Employees seek end to out-of-date training practices
Companies that rely on old-fashioned training methods could be driving their employees away, one expert has indicated.
Katie Ivie, HR director at Recruitment firm Kelly Services, spoke to HR Magazine about new research carried out by her company that found only half of UK workers believe the instruction rolled out by their managers is good enough to boost their skills and further their career.
According to Ms Ivie, staff no longer want to receive traditional training and two-thirds are even seeking education outside of their workplace.
"Individuals are starting to take responsibility for their own progression, which is great to see, but the problem is they are becoming more valuable in the workplace and attractive to rival employers," she was quoted as saying.
The Kelly Global Workforce Index also revealed a number of organisations are missing out on opportunities by failing to offer appropriate education relevant to their workers.
Ms Ivie claimed when firms are struggling with their financial resources, the training budget is always the first to be hit and this could damage companies that are already losing the trust of their staff as a result of "worn-out" models.
And this problem is not just confined to the UK - the index indicated that 60 per cent of employees worldwide are either actively seeking further education to develop their career (23 per cent) or considering it (37 per cent).
It was recommended by Ms Ivie that organisations undertake a training needs analysis looking at performance-based data and employee feedback in order to build a learning programme that would satisfy the needs of both the workforce and the company.
She said: "Remembering that people learn in different ways, it's important to consider a blended learning approach and to consider adopting policies that support external training."
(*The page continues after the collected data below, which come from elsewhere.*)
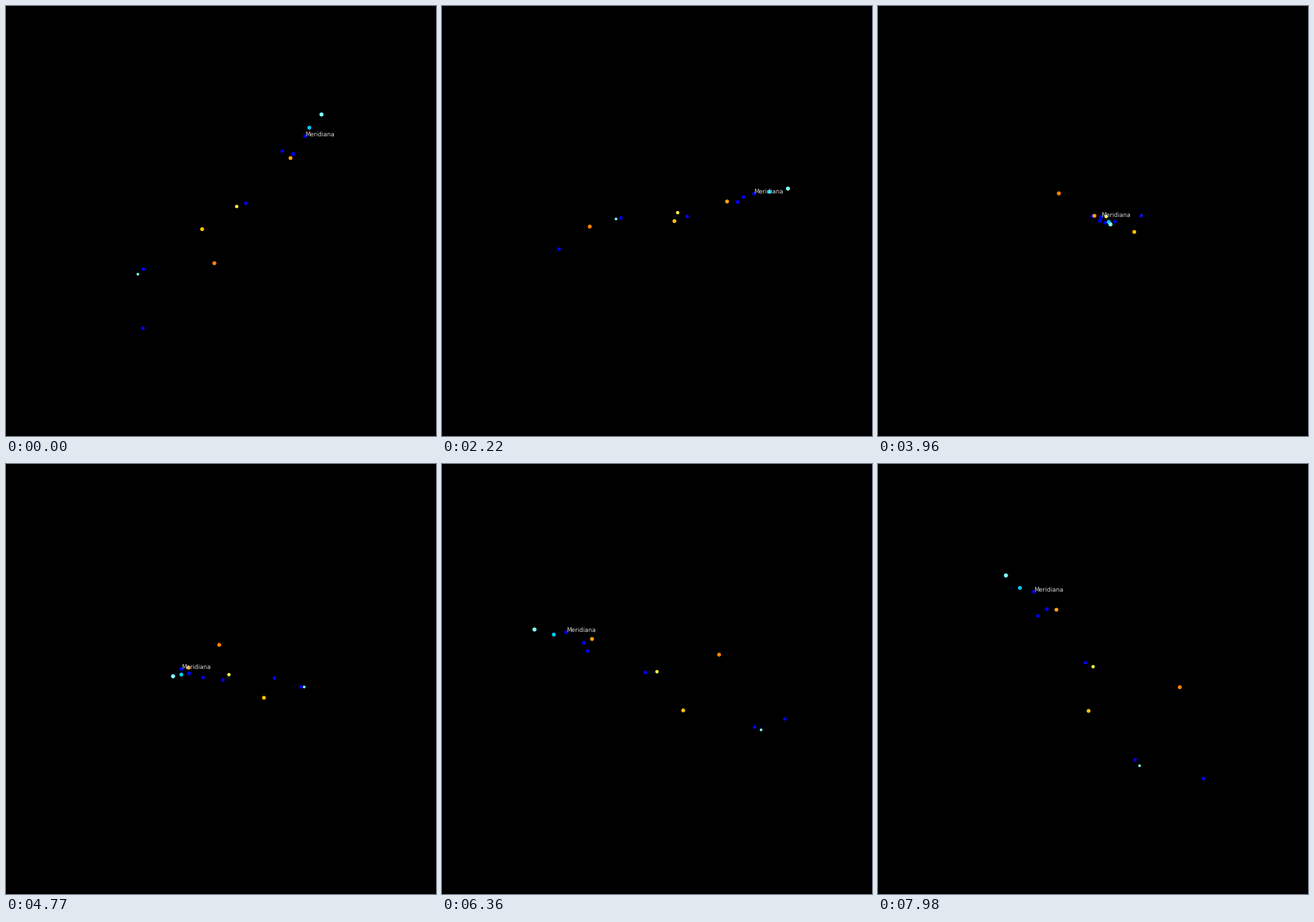
A matplotlib script for the animation above (8000 ms loop, 640 by 640 pixels).

```python
import numpy as np
import matplotlib.pyplot as plt
from matplotlib.animation import FuncAnimation

SIZE, DPI = 640, 80
FRAMES, LOOP_MS = 267, 8000
CENTER = 334.8, 316.1        # screen position of the pivot
EYE = 2664.0                 # camera distance in pixels
ELEV = np.radians(30)
BLUE = "#0000ff"

# right, toward the viewer, up (pixels from the pivot), diameter, colour
STARS = [
    (138.2, -138.3, 103.3, 6.1, "#7dffff"),
    (119.1, -117.9, 91.1, 5.8, "#00ccff"),
    (111.8, -97.1, 87.3, 5.5, BLUE),      # the labelled one
    (89.4, -64.2, 67.4, 5.8, "#ffa20a"),
    (93.8, -78.7, 66.6, 5.8, BLUE),
    (77.8, -92.8, 64.1, 5.2, BLUE),
    (22.3, -24.6, 11.8, 5.2, BLUE),
    (8.6, -14.1, 12.3, 5.0, "#ffff46"),
    (-43.5, -24.3, -32.8, 5.8, "#ffc005"),
    (-23.8, 112.6, -9.4, 5.9, "#ff8005"),
    (-138.4, 43.3, -70.9, 4.0, "#7dfff0"),
    (-130.4, 37.4, -65.7, 5.2, BLUE),
    (-127.7, 138.3, -104.3, 5.2, BLUE),
]
NAMED = 2

right, near, up, diameter = np.array([s[:4] for s in STARS]).T
colors = np.array([s[4] for s in STARS])
areas = (diameter * 72 / DPI) ** 2


def project(frame):
    """Screen positions and nearness after turning one degree per frame."""
    a = np.radians(frame)
    x = right * np.cos(a) - near * np.sin(a)
    h = near * np.cos(a) + right * np.sin(a)
    toward = h * np.cos(ELEV) + up * np.sin(ELEV)
    y = up * np.cos(ELEV) - h * np.sin(ELEV)
    scale = 1 / (1 - toward / EYE)
    pos = np.column_stack([CENTER[0] + x * scale, CENTER[1] - y * scale])
    return pos, toward


fig = plt.figure(figsize=(SIZE / DPI, SIZE / DPI), dpi=DPI, facecolor="black")
ax = fig.add_axes([0, 0, 1, 1])
ax.set_xlim(0, SIZE)
ax.set_ylim(SIZE, 0)
ax.axis("off")

dots = ax.scatter(np.zeros(len(STARS)), np.zeros(len(STARS)), linewidths=0)
label = ax.text(0, 0, "Meridiana", color="0.82", fontsize=8,
                family="DejaVu Sans", ha="left", va="baseline", zorder=5)


def update(frame):
    pos, toward = project(frame)
    order = np.argsort(toward)   # far stars are painted first
    dots.set_offsets(pos[order])
    dots.set_sizes(areas[order], dpi=DPI)
    dots.set_facecolors(colors[order])
    label.set_position(pos[NAMED])
    return dots, label


anim = FuncAnimation(fig, update, frames=FRAMES, init_func=lambda: update(0),
                     interval=LOOP_MS / FRAMES, repeat=True, repeat_delay=0)
plt.show()
```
This could mean turning to the services of an online learning provider like Virtual College, which offers a range of digital modules that employees could access in their spare time to avoid interfering with a busy working schedule.